But as people increasingly lost their jobs and fell behind on mortgage payments last year, some of the most striking spikes in complaints related to credit schemes. Between 2008 and 2009, complaints about companies that offer advance-fee loans and promise to repair bad credit more than doubled to 41,448. "Debt management" and "credit counseling" complaints also doubled.
The FTC, the U.S. Justice Department and state attorneys general have accused--and are prosecuting--dozens of companies for fraudulently using the recession to victimize consumers.
Now the FTC is paying particular attention to mortgage schemes. The sudden leap in consumer complaints is in part attributable to hundreds of "rescue" companies that launched last year after the Obama administration created a government-subsidized loan modification program.
Logistical problems have plagued the administration's Home Affordable Modification Program, which has produced only 116,000 permanent mortgage modifications. In turn, many homeowners have turned to fly-by-night companies for help, analysts say.
"Fundamentally they're a product of a broken system," said Ira Rheingold, executive director of the National Association of Consumer Advocates. "As long as people are desperate to save their homes, and don't have a good alternative, these guys are going to find a way to cheat them."
Although some businesses offer legitimate loan modification services, the FTC has proposed a new rule that would prohibit companies from charging consumers up-front fees, a move that will probably "drive a lot of these scammers out of this business," Vladeck said.

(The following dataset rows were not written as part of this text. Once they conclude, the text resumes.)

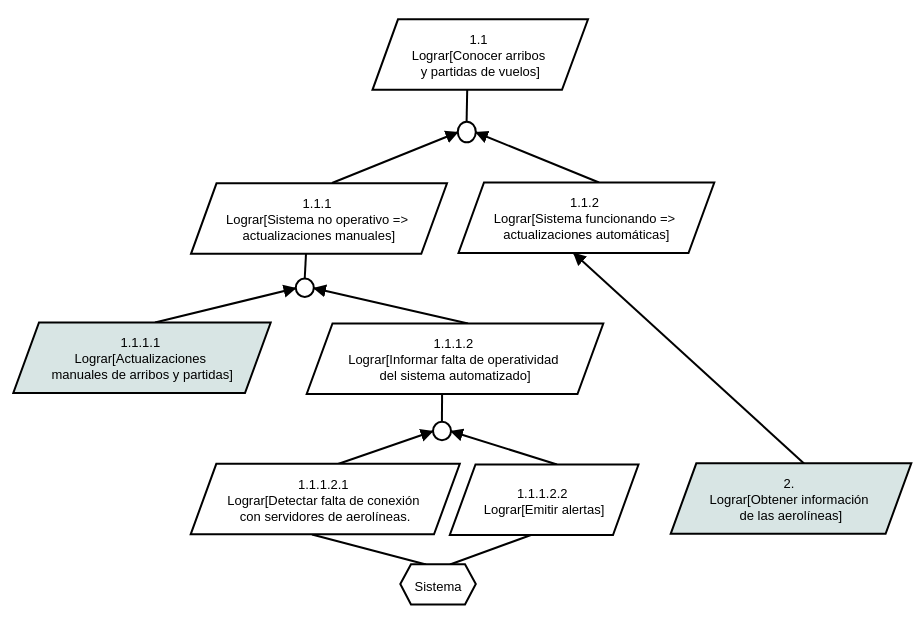
<!DOCTYPE html>
<html lang="es">
<head>
<meta charset="utf-8">
<title>Diagrama de objetivos: arribos y partidas de vuelos</title>
<style>
:root {
  --paper: #ffffff;
  --ink: #000000;
  --leaf: #d8e5e4;
}
* { box-sizing: border-box; }
body { margin: 0; background: var(--paper); overflow: hidden; }
.diagram {
  position: relative;
  width: 924px;
  height: 624px;
  overflow: hidden;
  background: var(--paper);
  color: var(--ink);
  font: 13px/16.2px "Liberation Sans", Arial, sans-serif;
}
.shapes { position: absolute; inset: 0; display: block; }
.links, .goals, .refinements, .agent { stroke: var(--ink); stroke-width: 2; }
.links { fill: none; }
.goals, .refinements, .agent { fill: var(--paper); }
.goals .leaf { fill: var(--leaf); }
.arrow { fill: var(--ink); }
.refines { marker-end: url(#arrowhead); }
.label {
  position: absolute;
  left: var(--x);
  top: var(--y);
  margin: 0;
  transform: translateX(-50%);
  text-align: center;
  white-space: nowrap;
}
</style>
</head>
<body>
<main class="diagram">
  <svg class="shapes" width="924" height="624" viewBox="0 0 924 624" aria-hidden="true">
    <defs>
      <marker id="arrowhead" markerUnits="userSpaceOnUse" markerWidth="14" markerHeight="14" refX="13" refY="7" orient="auto">
        <polygon class="arrow" points="0,0.5 13,7 0,13.5"/>
      </marker>
    </defs>
    <g class="links">
      <line x1="467.2" y1="90" x2="466.6" y2="122"/>
      <line class="refines" x1="332" y1="183" x2="458.5" y2="132"/>
      <line class="refines" x1="599" y1="182.5" x2="475" y2="132"/>
      <line x1="306" y1="254" x2="304.7" y2="279"/>
      <line class="refines" x1="155" y1="322.5" x2="296.5" y2="288"/>
      <line class="refines" x1="468" y1="323.5" x2="313" y2="288"/>
      <line x1="442.1" y1="394" x2="441.9" y2="422"/>
      <line class="refines" x1="338" y1="464" x2="433.5" y2="431"/>
      <line class="refines" x1="557" y1="464.5" x2="450" y2="431"/>
      <line class="refines" x1="804" y1="463.5" x2="573" y2="252.5"/>
      <line x1="312" y1="534.5" x2="426" y2="564.5"/>
      <line x1="531" y1="535" x2="450" y2="564.5"/>
    </g>
    <g class="goals">
      <polygon points="398,19.3 588,19.3 562,89.8 372.5,89.8"/>
      <polygon points="216.5,183.3 447,183.3 421.3,253.8 191,253.8"/>
      <polygon points="484,182.5 714.3,182.5 688.5,253 458.5,253"/>
      <polygon class="leaf" points="39,322.5 270.7,322.5 245,393 13.3,393"/>
      <polygon points="332.5,323.5 603.3,323.5 577.5,394 306.7,394"/>
      <polygon points="216.3,463.8 459.8,463.8 434,534.3 190.7,534.3"/>
      <polygon points="475.5,464.5 638.5,464.5 613,535 449.8,535"/>
      <polygon class="leaf" points="696.3,463.3 911.3,463.3 885.6,533.8 670.7,533.8"/>
    </g>
    <g class="refinements">
      <ellipse cx="466.8" cy="132" rx="9" ry="10.3"/>
      <ellipse cx="304.8" cy="287.8" rx="9" ry="9.2"/>
      <ellipse cx="442" cy="431" rx="9" ry="9.2"/>
    </g>
    <polygon class="agent" points="411,564.3 465,564.3 475.8,584 465,604.5 411,604.5 400.3,584"/>
  </svg>

  <p class="label" style="--x:478.5px; --y:32px">1.1<br>Lograr[Conocer arribos<br>&nbsp;y partidas de vuelos]</p>
  <p class="label" style="--x:317px; --y:195.5px">1.1.1<br>Lograr[Sistema no operativo =&gt;<br>&nbsp;actualizaciones manuales]</p>
  <p class="label" style="--x:584.5px; --y:195px">1.1.2<br>Lograr[Sistema funcionando =&gt;<br>&nbsp;actualizaciones automáticas]</p>
  <p class="label" style="--x:140.3px; --y:335px">1.1.1.1<br>Lograr[Actualizaciones<br>&nbsp;manuales de arribos y partidas]</p>
  <p class="label" style="--x:453.3px; --y:335.5px">1.1.1.2<br>Lograr[Informar falta de operatividad<br>&nbsp;del sistema automatizado]</p>
  <p class="label" style="--x:323.3px; --y:476.5px">1.1.1.2.1<br>Lograr[Detectar falta de conexión<br>&nbsp;con servidores de aerolíneas.</p>
  <p class="label" style="--x:544px; --y:485.5px">1.1.1.2.2&nbsp;<br>Lograr[Emitir alertas]</p>
  <p class="label" style="--x:789px; --y:475.5px">2.<br>Lograr[Obtener información<br>&nbsp;de las aerolíneas]</p>
  <p class="label" style="--x:438px; --y:578.5px">Sistema</p>
</main>
</body>
</html>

The agency, which can bring civil but not criminal court cases, has identified about 500 companies that currently charge advance fees.

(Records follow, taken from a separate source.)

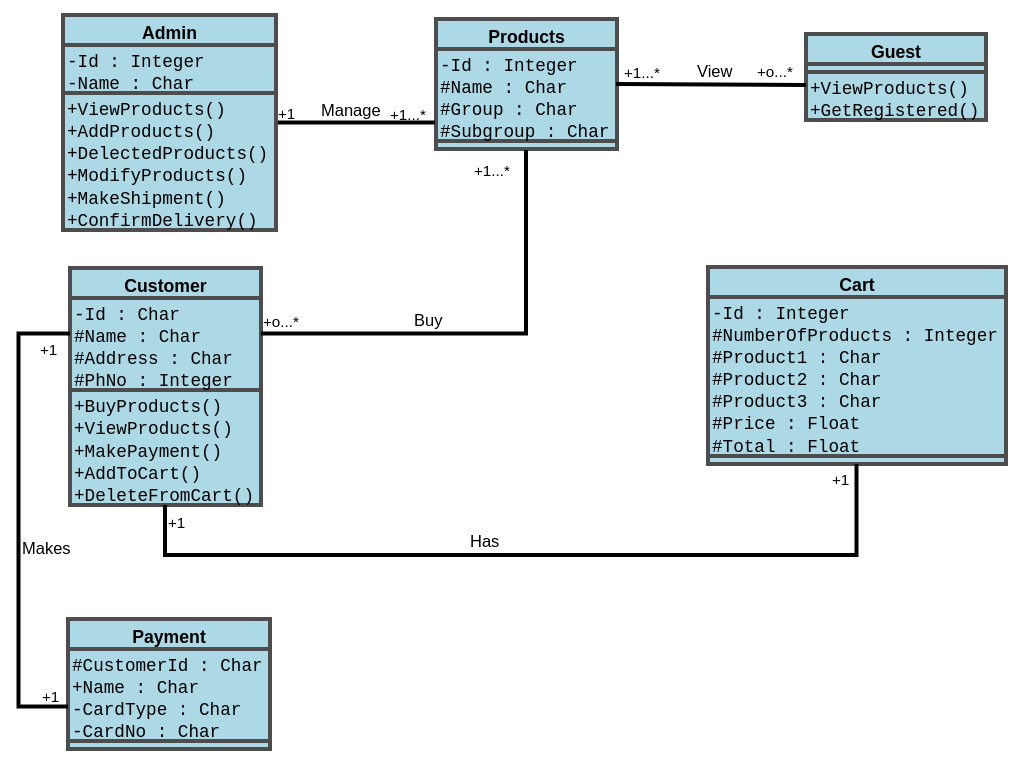
<!DOCTYPE html>
<html lang="en">
<head>
<meta charset="utf-8">
<title>Shop class diagram</title>
<style>
:root {
  --paper: #ffffff;
  --fill: #add8e6;
  --frame: #4d4d4d;
  --ink: #000000;
}
* { box-sizing: border-box; margin: 0; padding: 0; }
html, body { width: 1024px; height: 764px; overflow: hidden; background: var(--paper); }
.diagram {
  position: relative;
  width: 1024px;
  height: 764px;
  overflow: hidden;
  color: var(--ink);
  font-family: "Liberation Sans", Arial, sans-serif;
}
.class {
  position: absolute;
  background: var(--fill);
  border: 4px solid var(--frame);
}
.class h2 {
  height: 26px;
  font-size: 17.65px;
  line-height: 32px;
  text-align: center;
}
.class ul {
  min-height: 8px;
  padding-left: 2px;
  border-top: 4px solid var(--frame);
  list-style: none;
  font: 17.65px/22.1px "Liberation Mono", "Courier New", monospace;
  white-space: pre;
}
.class li { position: relative; top: 4px; height: 22.1px; }
.admin { left: 61px; top: 13px; width: 217px; }
.products { left: 434px; top: 17px; width: 185px; }
.guest { left: 804px; top: 32px; width: 184px; }
.customer { left: 68px; top: 266px; width: 195px; }
.cart { left: 706px; top: 265px; width: 302px; }
.payment { left: 66px; top: 617px; width: 206px; }
.associations { position: absolute; left: 0; top: 0; fill: none; stroke: var(--ink); stroke-width: 4; }
.label, .count { position: absolute; line-height: 20px; white-space: nowrap; }
.label { font-size: 16.5px; }
.count { font-size: 15.2px; }
</style>
</head>
<body>
<main class="diagram">
  <article class="class admin">
    <h2>Admin</h2>
    <ul class="attributes"><li>-Id : Integer</li><li>-Name : Char</li></ul>
    <ul class="operations"><li>+ViewProducts()</li><li>+AddProducts()</li><li>+DelectedProducts()</li><li>+ModifyProducts()</li><li>+MakeShipment()</li><li>+ConfirmDelivery()</li></ul>
  </article>

  <article class="class products">
    <h2>Products</h2>
    <ul class="attributes"><li>-Id : Integer</li><li>#Name : Char</li><li>#Group : Char</li><li>#Subgroup : Char</li></ul>
    <ul class="operations"></ul>
  </article>

  <article class="class guest">
    <h2>Guest</h2>
    <ul class="attributes"></ul>
    <ul class="operations"><li>+ViewProducts()</li><li>+GetRegistered()</li></ul>
  </article>

  <article class="class customer">
    <h2>Customer</h2>
    <ul class="attributes"><li>-Id : Char</li><li>#Name : Char</li><li>#Address : Char</li><li>#PhNo : Integer</li></ul>
    <ul class="operations"><li>+BuyProducts()</li><li>+ViewProducts()</li><li>+MakePayment()</li><li>+AddToCart()</li><li>+DeleteFromCart()</li></ul>
  </article>

  <article class="class cart">
    <h2>Cart</h2>
    <ul class="attributes"><li>-Id : Integer</li><li>#NumberOfProducts : Integer</li><li>#Product1 : Char</li><li>#Product2 : Char</li><li>#Product3 : Char</li><li>#Price : Float</li><li>#Total : Float</li></ul>
    <ul class="operations"></ul>
  </article>

  <article class="class payment">
    <h2>Payment</h2>
    <ul class="attributes"><li>#CustomerId : Char</li><li>+Name : Char</li><li>-CardType : Char</li><li>-CardNo : Char</li></ul>
    <ul class="operations"></ul>
  </article>

  <svg class="associations" width="1024" height="764" viewBox="0 0 1024 764" aria-hidden="true">
    <line class="manage" x1="278" y1="122.5" x2="435" y2="122.5"/>
    <line class="view" x1="616" y1="84" x2="806" y2="85"/>
    <polyline class="buy" points="526,150 526,333.5 261,333.5"/>
    <polyline class="has" points="165,505 165,555 856.5,555 856.5,464"/>
    <polyline class="makes" points="70,333.5 18.5,333.5 18.5,706.5 68,706.5"/>
  </svg>

  <span class="count" style="left:278px;top:104px">+1</span>
  <span class="label" style="left:321px;top:100px">Manage</span>
  <span class="count" style="left:390px;top:105px">+1...*</span>

  <span class="count" style="left:624px;top:63px">+1...*</span>
  <span class="label" style="left:697px;top:61px">View</span>
  <span class="count" style="left:757px;top:62px">+o...*</span>

  <span class="count" style="left:474px;top:161px">+1...*</span>
  <span class="label" style="left:414px;top:310px">Buy</span>
  <span class="count" style="left:263px;top:312px">+o...*</span>

  <span class="count" style="left:40px;top:340px">+1</span>
  <span class="label" style="left:22px;top:538px">Makes</span>
  <span class="count" style="left:42px;top:687px">+1</span>

  <span class="count" style="left:168px;top:513px">+1</span>
  <span class="label" style="left:470px;top:531px">Has</span>
  <span class="count" style="left:832px;top:470px">+1</span>
</main>
</body>
</html>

Through its "Operation Loan Lies," the agency has sued about 30 companies accused of operating bogus loan modification or foreclosure rescue businesses.
Ultimately, Vladeck hopes these cases will encourage the Justice Department to pursue criminal charges against mortgage schemers.
"I want to shut you down," Vladeck said of the schemers. "I want to take every penny you have and I want to send you to jail."